To do: Lines from the material below that hold the string "draw" are what is needed; copy each of them.
━━━━
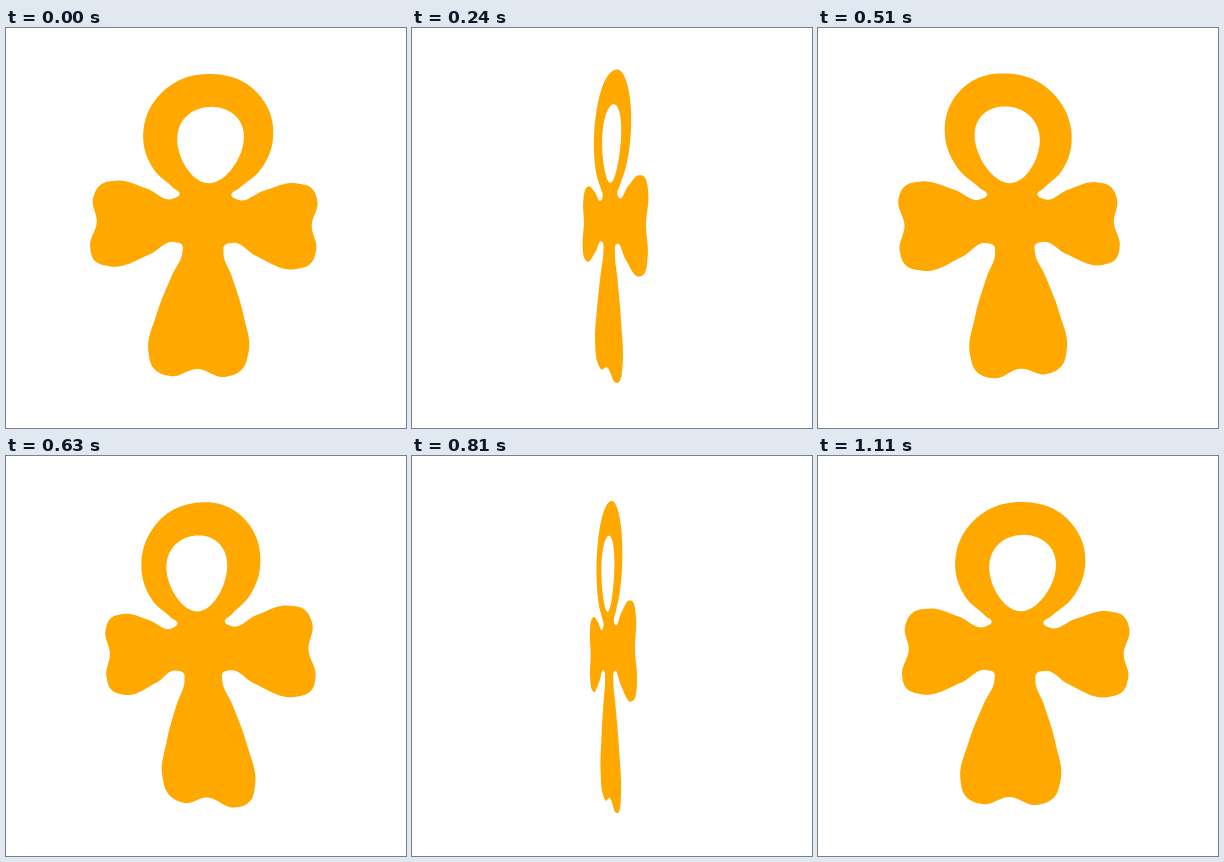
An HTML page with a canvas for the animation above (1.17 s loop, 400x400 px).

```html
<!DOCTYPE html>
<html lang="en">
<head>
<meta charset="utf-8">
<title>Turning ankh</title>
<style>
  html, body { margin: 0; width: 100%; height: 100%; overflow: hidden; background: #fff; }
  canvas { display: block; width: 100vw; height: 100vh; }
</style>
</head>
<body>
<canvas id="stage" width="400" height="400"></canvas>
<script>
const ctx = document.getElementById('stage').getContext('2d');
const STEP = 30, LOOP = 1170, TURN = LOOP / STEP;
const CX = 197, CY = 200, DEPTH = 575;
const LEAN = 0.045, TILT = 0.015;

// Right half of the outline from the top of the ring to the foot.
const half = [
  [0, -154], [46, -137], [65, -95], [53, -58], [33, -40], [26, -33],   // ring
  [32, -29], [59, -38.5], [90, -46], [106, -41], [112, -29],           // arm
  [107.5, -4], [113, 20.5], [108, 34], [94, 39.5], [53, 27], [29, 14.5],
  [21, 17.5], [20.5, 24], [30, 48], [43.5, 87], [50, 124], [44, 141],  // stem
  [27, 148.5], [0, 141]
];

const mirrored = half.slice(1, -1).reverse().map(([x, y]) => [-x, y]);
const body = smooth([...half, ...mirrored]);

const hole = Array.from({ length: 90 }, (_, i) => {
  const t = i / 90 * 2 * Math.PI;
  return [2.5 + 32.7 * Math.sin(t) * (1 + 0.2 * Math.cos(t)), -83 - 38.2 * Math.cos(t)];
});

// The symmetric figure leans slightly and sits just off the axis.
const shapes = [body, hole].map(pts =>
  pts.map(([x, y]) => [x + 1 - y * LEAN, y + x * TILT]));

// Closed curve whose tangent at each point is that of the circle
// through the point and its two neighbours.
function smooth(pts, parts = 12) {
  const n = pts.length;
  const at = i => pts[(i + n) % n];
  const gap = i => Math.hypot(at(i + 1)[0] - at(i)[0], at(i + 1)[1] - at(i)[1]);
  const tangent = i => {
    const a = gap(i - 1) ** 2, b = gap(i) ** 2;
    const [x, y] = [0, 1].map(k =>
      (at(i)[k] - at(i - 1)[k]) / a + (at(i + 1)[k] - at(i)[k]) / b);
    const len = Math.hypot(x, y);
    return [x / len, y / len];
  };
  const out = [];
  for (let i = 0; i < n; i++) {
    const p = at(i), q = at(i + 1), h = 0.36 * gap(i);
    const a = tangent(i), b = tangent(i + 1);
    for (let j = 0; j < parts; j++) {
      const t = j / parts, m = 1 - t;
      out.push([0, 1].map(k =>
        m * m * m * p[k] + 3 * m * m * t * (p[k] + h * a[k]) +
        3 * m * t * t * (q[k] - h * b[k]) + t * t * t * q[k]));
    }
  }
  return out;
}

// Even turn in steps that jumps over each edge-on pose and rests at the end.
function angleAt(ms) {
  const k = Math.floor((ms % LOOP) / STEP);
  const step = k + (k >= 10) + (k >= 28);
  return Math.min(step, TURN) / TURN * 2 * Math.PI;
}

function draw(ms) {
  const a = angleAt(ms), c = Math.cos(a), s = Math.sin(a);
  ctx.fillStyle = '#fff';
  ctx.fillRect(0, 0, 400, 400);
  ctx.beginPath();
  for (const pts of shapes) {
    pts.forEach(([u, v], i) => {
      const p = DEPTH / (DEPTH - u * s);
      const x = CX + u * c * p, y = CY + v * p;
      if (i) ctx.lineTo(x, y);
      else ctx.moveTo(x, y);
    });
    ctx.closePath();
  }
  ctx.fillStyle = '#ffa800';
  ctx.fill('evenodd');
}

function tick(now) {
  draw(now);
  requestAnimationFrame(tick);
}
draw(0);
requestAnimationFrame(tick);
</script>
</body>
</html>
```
━━━━
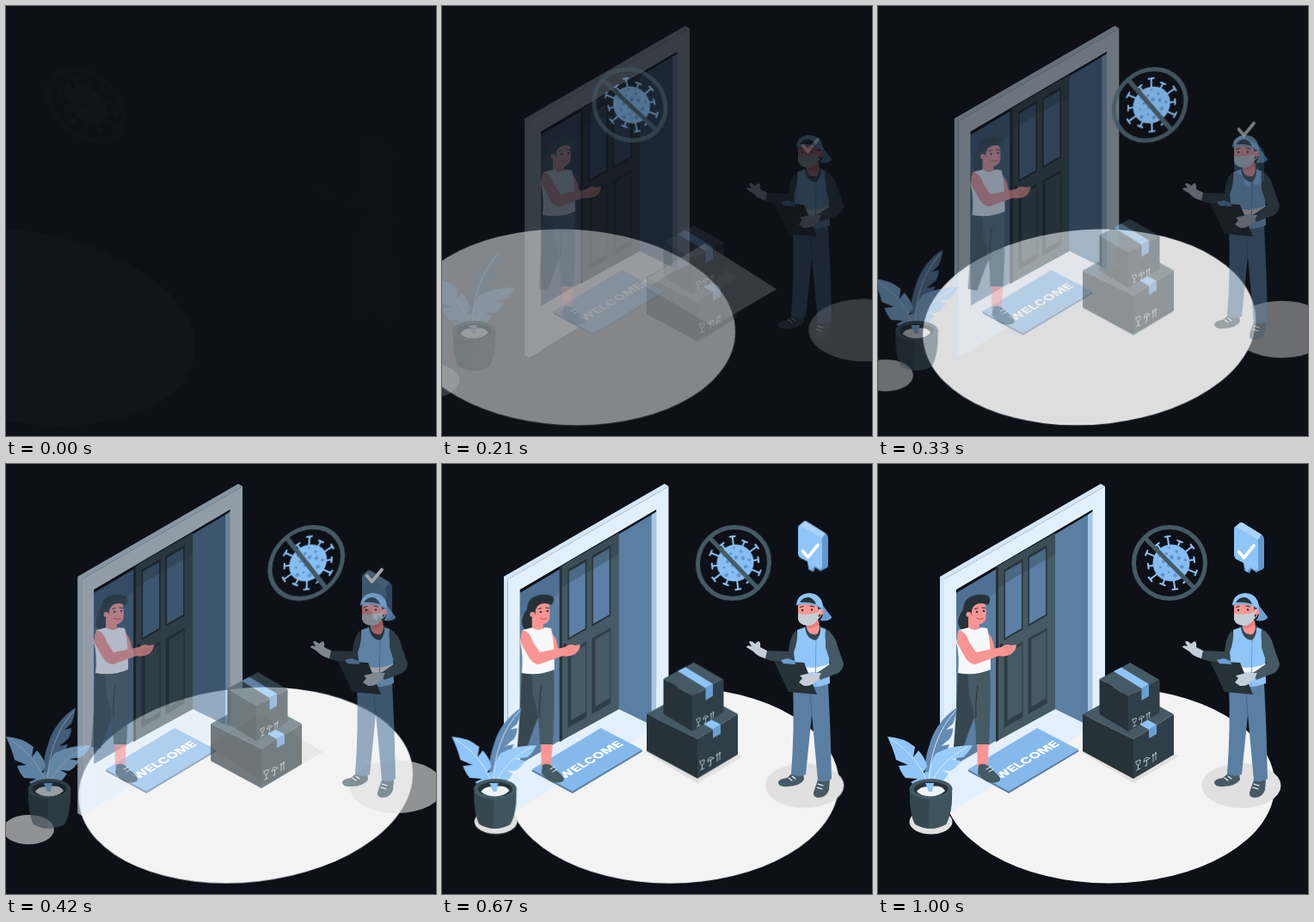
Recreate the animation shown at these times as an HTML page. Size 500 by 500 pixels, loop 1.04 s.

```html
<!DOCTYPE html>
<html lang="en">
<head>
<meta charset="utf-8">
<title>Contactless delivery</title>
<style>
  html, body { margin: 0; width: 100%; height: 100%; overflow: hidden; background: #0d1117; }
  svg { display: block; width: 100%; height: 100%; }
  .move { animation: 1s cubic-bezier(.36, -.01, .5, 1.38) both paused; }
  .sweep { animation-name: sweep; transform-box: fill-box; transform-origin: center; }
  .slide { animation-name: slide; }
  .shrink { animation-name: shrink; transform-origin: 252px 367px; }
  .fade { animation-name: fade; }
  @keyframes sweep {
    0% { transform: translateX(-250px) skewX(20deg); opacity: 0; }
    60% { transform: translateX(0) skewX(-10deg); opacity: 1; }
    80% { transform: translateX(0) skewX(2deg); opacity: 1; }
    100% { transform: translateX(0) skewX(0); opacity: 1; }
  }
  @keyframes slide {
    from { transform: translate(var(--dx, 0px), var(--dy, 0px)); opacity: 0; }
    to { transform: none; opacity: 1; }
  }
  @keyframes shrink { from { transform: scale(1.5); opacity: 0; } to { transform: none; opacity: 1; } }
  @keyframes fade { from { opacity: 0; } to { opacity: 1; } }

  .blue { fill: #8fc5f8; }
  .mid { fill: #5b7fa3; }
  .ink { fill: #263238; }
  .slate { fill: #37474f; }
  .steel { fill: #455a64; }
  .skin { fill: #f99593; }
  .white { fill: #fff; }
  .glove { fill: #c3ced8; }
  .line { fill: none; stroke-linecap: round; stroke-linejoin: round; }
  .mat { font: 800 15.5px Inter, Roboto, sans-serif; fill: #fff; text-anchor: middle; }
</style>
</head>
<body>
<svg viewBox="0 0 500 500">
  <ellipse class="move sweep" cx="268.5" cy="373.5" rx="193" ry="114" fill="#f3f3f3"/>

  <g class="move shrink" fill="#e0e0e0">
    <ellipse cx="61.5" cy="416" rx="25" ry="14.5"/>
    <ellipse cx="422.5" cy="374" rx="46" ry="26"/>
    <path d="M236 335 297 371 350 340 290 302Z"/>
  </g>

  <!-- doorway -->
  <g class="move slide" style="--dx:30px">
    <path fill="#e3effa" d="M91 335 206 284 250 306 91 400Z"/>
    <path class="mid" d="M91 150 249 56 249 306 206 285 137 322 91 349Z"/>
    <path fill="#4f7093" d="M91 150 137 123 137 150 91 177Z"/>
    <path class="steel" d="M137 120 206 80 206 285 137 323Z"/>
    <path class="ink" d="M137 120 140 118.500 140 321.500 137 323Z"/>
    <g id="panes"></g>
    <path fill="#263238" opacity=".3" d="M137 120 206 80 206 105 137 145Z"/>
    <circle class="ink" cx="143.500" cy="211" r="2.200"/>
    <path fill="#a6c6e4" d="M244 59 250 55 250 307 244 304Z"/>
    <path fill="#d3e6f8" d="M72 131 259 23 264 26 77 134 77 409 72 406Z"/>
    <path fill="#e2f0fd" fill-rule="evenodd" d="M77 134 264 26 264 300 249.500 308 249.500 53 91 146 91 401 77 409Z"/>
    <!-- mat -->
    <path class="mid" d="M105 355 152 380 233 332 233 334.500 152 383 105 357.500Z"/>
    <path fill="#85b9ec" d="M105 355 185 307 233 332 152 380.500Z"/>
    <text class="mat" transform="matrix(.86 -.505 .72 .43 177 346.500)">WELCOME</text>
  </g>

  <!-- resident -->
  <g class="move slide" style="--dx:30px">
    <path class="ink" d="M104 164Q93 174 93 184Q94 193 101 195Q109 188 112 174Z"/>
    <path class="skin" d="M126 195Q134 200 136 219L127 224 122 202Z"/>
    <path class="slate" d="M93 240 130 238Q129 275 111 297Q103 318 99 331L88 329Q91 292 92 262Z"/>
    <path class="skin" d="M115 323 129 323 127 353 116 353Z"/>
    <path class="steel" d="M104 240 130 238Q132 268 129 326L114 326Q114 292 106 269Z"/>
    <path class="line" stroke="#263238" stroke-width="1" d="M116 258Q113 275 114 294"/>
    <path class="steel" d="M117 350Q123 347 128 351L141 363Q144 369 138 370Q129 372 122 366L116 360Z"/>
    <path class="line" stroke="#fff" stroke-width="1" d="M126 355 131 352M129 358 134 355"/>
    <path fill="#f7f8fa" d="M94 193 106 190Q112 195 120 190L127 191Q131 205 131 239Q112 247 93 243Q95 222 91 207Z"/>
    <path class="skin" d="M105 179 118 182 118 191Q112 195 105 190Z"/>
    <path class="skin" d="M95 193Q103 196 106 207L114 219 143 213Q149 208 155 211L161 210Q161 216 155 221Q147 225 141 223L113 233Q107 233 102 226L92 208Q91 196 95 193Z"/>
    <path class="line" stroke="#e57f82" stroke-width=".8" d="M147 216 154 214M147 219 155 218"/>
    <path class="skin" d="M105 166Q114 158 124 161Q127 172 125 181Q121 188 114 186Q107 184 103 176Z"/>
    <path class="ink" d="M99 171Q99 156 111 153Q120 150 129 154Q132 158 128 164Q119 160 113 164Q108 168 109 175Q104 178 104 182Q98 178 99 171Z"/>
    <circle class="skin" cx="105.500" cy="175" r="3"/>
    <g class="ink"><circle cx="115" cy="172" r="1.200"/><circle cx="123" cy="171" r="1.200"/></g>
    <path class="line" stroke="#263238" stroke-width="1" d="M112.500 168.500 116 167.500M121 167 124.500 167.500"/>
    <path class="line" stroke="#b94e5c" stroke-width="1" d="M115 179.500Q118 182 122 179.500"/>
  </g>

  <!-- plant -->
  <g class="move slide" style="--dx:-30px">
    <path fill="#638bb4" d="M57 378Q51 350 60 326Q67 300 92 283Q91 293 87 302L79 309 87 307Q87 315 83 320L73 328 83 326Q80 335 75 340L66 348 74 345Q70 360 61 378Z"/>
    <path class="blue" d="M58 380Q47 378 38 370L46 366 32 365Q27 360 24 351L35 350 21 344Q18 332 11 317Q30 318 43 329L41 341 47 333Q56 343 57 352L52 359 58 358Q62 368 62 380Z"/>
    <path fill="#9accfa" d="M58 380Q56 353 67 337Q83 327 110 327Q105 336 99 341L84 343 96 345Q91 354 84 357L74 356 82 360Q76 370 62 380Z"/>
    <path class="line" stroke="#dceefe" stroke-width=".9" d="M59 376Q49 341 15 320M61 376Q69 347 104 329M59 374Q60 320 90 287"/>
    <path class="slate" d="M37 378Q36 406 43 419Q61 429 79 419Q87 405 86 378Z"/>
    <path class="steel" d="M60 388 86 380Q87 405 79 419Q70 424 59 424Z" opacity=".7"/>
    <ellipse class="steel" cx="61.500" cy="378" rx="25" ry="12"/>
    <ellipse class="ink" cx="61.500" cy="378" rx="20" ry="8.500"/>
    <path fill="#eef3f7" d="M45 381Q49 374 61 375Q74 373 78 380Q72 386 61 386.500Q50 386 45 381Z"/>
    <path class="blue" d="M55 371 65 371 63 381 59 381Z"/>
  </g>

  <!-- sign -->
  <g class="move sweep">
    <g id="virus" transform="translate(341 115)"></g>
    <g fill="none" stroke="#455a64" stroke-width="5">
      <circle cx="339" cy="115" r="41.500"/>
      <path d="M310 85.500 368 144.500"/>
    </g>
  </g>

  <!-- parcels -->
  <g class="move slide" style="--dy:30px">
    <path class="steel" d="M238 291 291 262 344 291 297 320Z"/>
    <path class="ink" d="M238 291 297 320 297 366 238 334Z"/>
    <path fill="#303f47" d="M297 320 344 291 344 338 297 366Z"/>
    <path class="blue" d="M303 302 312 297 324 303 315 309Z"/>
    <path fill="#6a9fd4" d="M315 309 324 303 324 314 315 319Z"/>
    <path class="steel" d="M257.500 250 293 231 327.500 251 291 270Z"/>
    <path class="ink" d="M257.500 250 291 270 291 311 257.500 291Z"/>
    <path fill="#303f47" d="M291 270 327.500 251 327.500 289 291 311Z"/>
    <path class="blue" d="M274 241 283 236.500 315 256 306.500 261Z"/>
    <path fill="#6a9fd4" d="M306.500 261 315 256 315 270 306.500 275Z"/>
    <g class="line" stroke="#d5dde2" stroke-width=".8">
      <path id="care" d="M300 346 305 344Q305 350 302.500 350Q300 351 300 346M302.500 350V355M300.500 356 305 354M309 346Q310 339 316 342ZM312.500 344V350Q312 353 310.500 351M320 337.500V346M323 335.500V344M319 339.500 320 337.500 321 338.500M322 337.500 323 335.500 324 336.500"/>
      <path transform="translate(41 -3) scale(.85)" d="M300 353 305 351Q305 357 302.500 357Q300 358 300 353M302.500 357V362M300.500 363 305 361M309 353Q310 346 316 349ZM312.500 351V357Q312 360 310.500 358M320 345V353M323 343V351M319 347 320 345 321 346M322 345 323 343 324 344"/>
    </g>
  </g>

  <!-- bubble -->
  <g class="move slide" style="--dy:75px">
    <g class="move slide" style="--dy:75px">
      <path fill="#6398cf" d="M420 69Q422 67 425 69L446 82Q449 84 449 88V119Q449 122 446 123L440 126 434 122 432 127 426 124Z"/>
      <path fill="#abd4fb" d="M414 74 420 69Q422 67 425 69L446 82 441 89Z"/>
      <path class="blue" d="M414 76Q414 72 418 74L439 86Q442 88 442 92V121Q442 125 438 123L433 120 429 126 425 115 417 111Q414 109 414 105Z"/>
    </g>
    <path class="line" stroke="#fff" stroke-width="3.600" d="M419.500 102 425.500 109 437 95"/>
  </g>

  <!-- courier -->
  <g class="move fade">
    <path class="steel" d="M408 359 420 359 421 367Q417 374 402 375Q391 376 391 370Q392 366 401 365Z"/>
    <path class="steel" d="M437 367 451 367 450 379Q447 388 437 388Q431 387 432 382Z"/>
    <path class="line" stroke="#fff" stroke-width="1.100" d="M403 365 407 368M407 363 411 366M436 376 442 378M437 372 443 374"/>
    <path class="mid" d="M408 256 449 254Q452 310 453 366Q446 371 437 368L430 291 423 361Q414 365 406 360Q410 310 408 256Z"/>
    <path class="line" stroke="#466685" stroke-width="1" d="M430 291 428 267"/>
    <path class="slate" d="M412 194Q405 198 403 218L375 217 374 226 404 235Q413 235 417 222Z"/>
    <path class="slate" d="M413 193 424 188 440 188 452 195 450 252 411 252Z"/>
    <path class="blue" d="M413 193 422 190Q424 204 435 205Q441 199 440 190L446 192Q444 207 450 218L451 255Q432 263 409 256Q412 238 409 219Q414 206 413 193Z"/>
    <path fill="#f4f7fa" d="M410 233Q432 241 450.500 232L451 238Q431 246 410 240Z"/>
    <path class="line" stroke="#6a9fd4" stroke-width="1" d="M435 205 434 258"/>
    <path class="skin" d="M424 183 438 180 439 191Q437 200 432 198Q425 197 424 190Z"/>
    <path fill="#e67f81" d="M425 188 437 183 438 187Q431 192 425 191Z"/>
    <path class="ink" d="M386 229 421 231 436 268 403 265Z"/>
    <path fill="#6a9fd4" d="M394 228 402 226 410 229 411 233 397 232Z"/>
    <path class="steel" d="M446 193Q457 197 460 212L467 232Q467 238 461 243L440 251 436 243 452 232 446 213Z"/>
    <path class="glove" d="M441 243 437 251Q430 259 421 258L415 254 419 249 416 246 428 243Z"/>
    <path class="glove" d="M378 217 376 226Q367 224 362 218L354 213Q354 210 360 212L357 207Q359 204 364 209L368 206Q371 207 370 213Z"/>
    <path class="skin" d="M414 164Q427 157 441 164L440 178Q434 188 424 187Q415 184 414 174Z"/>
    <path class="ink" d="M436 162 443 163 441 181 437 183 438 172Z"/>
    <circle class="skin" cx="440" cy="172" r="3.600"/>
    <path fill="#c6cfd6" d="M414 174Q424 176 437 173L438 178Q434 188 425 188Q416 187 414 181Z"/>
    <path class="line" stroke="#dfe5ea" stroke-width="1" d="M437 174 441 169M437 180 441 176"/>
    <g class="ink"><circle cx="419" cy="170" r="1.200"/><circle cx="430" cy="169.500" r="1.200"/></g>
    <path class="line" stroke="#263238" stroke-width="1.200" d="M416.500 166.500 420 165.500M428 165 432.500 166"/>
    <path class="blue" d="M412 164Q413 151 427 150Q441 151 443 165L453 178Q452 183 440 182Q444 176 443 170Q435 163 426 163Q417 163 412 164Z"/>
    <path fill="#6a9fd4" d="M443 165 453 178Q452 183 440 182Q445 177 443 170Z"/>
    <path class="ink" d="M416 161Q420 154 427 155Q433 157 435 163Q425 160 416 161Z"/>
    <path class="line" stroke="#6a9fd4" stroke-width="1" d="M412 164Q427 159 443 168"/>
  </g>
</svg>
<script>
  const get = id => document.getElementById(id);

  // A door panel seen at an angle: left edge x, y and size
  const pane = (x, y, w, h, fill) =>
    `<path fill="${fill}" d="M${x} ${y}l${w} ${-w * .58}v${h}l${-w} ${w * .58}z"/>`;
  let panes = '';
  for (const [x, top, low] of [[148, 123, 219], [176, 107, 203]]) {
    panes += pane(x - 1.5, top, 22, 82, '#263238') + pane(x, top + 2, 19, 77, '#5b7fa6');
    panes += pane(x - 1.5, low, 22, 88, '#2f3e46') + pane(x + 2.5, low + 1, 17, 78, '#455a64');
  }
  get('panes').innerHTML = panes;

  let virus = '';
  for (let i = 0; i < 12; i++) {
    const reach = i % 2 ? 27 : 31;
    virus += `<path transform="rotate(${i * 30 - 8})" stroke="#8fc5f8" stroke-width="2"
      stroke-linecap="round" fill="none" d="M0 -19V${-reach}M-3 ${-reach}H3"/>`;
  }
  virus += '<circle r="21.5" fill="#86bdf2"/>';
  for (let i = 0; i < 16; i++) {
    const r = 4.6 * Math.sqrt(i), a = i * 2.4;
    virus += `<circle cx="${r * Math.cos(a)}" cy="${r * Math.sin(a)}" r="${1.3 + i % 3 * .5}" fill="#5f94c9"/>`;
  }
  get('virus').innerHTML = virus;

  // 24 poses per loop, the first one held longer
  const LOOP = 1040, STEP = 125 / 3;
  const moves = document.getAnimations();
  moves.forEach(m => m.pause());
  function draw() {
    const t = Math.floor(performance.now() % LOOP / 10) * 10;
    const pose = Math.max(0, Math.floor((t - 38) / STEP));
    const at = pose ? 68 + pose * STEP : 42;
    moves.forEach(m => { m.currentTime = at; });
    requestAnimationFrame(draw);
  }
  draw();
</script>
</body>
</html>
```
━━━━
Answer box:
function draw(ms) {
  draw(now);
draw(0);
  function draw() {
    requestAnimationFrame(draw);
  draw();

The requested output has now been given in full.